The three presidential debates that begin September 29th may shape the election’s outcome, but don’t expect deep insight on America’s problems. For the future, the debate commission should upgrade the format, recalling the celebrated oratorical combat that electrified the country during an 1858 Illinois Senate race.
Incumbent Senator Stephen Douglas, and the underdog Republican challenger Abraham Lincoln, debated seven times, with no panel of journalists asking “gotcha” questions. Instead, the gladiators went directly at each other and the issues. The first debater spoke for sixty minutes, his opponent responded for ninety minutes, and the first candidate finished with a thirty-minute rebuttal. These exchanges drew cheering crowds of 20,000 people, listening without microphones. Lincoln lost the Senatorial race, but his persuasive arguments, captured in newspaper transcripts, made him president two years later.

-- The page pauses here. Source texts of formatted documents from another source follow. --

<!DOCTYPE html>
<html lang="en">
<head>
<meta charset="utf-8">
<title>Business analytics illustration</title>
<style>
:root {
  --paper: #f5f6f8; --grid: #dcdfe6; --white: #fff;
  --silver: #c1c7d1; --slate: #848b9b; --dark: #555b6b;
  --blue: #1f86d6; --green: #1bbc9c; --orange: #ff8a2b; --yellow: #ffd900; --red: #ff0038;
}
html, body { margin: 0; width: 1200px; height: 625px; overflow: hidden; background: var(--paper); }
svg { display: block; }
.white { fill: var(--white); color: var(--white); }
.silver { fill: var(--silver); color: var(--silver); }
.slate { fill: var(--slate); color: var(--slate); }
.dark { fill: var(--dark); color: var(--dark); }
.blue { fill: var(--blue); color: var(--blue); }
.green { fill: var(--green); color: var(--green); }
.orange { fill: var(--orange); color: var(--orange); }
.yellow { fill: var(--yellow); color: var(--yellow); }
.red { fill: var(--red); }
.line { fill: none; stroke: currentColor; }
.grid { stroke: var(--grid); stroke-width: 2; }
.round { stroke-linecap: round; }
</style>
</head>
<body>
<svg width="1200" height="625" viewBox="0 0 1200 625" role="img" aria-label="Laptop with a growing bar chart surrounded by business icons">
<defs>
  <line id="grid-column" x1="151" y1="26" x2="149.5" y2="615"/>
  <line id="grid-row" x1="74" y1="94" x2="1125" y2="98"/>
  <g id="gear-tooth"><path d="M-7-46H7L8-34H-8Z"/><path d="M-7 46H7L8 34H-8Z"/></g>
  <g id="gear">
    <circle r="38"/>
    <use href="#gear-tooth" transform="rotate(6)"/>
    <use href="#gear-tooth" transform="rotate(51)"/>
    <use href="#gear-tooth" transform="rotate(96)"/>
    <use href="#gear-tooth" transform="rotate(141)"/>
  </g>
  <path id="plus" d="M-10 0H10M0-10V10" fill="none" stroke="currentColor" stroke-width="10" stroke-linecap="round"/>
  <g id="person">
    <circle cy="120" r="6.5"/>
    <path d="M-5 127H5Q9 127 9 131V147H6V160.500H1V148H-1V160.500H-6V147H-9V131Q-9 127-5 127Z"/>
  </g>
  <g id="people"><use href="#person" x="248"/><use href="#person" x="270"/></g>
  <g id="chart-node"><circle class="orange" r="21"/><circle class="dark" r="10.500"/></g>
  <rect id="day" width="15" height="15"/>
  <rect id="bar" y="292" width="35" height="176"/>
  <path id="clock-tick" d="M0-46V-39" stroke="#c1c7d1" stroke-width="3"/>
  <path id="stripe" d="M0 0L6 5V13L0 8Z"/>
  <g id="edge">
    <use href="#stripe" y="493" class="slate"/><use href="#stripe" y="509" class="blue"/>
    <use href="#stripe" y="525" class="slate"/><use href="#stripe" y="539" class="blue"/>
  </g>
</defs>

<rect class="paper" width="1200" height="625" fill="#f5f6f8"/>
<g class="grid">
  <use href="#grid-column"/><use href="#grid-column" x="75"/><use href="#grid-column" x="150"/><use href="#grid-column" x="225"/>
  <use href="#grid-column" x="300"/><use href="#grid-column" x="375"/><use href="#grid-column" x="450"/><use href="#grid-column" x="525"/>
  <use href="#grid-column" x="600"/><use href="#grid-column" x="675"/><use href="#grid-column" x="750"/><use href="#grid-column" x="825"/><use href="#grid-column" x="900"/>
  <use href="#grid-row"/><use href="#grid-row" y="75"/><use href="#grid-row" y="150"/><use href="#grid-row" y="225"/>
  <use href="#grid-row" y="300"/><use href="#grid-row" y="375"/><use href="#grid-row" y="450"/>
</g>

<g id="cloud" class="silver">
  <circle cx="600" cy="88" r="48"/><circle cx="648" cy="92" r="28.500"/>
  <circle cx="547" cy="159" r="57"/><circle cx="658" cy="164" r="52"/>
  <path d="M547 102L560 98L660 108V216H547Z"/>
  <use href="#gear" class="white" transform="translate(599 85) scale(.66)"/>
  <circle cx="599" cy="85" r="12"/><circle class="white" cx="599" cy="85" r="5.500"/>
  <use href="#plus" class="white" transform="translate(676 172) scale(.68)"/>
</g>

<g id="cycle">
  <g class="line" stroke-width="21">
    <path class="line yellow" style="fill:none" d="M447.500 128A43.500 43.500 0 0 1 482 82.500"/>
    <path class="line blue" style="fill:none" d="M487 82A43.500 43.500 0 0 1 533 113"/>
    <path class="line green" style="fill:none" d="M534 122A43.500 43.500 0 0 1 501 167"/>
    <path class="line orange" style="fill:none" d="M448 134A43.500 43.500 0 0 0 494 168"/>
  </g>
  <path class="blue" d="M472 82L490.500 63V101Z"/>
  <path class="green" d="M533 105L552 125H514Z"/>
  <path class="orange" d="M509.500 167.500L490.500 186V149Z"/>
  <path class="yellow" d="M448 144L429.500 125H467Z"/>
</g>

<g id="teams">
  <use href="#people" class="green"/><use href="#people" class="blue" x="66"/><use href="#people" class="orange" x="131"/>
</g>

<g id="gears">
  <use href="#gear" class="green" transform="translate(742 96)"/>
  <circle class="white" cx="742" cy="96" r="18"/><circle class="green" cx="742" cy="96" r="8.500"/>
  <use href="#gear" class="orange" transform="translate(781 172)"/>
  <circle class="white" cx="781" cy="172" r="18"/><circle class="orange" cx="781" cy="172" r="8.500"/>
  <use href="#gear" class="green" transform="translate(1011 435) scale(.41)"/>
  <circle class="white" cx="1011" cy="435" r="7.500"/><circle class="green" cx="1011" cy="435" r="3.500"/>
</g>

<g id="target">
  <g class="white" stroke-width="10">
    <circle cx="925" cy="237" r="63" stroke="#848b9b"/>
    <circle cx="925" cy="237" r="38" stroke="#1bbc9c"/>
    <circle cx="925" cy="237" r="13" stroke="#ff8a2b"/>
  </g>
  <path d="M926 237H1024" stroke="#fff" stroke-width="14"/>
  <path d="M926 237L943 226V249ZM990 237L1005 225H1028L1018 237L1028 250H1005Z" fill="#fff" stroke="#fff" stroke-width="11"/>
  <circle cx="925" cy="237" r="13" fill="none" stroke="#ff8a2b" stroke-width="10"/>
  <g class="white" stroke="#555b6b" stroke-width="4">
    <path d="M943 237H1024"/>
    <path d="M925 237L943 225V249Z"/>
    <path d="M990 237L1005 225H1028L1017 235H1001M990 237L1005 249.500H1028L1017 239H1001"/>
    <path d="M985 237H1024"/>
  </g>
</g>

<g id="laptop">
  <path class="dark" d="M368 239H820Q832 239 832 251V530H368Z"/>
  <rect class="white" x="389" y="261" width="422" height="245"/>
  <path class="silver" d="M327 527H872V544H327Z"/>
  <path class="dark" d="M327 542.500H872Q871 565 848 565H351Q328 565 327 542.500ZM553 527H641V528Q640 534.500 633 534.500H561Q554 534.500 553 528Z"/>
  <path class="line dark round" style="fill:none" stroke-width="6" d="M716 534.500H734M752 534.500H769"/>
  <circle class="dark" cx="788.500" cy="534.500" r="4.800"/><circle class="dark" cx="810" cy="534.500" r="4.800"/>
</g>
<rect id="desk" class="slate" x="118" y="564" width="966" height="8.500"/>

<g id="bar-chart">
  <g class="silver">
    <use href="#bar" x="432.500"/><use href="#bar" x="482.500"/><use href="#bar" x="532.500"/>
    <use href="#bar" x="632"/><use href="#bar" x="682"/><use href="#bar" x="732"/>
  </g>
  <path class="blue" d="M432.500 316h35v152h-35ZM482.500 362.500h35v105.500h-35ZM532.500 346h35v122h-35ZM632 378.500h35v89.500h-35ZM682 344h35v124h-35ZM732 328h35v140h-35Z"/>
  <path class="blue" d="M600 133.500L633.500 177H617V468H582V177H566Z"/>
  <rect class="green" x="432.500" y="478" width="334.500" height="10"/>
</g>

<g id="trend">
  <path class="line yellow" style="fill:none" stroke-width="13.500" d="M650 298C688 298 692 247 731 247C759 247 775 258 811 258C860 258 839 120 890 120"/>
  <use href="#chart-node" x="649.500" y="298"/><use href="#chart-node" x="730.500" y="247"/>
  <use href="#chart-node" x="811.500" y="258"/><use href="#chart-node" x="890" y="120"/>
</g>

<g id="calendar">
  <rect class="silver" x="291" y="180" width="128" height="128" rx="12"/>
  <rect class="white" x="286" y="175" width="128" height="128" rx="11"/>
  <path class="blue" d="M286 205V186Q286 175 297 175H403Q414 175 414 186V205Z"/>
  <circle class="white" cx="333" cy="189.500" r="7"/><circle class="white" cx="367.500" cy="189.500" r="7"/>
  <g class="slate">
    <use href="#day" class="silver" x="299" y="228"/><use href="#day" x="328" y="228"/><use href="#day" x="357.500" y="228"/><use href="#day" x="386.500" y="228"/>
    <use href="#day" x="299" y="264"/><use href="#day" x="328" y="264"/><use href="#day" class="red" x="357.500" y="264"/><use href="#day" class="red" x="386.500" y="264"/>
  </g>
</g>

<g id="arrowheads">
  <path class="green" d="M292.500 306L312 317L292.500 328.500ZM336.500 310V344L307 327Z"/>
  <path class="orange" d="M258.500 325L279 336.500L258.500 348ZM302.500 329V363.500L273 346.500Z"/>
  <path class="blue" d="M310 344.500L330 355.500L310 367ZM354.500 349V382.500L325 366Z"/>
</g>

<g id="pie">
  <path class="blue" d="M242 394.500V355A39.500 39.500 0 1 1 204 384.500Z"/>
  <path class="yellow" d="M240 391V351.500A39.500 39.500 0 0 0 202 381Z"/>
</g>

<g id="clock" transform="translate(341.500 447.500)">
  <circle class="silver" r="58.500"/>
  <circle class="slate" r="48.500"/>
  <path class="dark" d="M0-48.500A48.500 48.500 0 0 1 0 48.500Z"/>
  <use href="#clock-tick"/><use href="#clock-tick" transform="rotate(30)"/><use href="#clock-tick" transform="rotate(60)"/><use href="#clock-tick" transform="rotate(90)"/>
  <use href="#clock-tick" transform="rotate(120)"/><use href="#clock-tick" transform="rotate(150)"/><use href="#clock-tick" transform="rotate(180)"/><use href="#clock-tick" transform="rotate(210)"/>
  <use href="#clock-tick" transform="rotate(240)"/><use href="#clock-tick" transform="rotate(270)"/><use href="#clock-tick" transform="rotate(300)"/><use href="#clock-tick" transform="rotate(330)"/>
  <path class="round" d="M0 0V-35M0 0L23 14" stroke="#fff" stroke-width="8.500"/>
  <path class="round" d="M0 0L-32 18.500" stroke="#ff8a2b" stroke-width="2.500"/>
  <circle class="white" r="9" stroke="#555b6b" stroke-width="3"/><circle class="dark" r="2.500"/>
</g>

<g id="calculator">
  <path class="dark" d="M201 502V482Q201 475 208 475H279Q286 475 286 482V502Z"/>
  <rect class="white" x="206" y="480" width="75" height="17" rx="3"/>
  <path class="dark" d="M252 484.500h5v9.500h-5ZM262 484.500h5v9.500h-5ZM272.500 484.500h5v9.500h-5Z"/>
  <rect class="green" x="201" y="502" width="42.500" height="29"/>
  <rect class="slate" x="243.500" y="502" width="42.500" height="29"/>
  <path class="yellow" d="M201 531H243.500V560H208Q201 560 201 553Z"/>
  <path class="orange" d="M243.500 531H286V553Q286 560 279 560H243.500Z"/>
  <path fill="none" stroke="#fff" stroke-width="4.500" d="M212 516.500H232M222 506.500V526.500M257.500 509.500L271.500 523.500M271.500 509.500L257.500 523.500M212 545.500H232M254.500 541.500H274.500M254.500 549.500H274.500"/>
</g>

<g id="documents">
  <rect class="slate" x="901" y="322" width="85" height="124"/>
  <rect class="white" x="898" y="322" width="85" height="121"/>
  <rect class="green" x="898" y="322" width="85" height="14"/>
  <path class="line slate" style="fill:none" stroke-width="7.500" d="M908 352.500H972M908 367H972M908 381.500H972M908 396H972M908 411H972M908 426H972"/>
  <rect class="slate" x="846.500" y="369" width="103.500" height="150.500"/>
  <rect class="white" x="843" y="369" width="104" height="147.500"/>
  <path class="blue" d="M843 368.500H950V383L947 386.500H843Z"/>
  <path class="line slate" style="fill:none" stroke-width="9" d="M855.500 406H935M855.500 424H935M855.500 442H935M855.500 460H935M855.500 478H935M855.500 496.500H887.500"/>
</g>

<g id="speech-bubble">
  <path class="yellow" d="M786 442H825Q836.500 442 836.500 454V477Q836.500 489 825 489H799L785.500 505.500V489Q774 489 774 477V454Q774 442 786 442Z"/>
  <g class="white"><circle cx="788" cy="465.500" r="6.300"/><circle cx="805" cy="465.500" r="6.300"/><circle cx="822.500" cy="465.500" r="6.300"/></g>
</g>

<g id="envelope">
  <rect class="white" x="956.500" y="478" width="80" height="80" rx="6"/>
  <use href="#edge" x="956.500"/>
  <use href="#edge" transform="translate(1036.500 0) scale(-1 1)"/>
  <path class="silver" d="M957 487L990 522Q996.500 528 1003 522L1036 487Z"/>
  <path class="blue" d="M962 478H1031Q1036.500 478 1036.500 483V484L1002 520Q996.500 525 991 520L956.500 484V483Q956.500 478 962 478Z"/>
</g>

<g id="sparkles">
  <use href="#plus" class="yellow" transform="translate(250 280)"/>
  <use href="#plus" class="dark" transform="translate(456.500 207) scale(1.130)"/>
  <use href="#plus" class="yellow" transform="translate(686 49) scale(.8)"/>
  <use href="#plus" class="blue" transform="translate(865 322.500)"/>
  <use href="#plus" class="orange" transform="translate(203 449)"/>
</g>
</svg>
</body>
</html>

It’s hard to imagine Biden and Trump enduring such challenging exchanges but wouldn’t it be wonderful if future candidates could?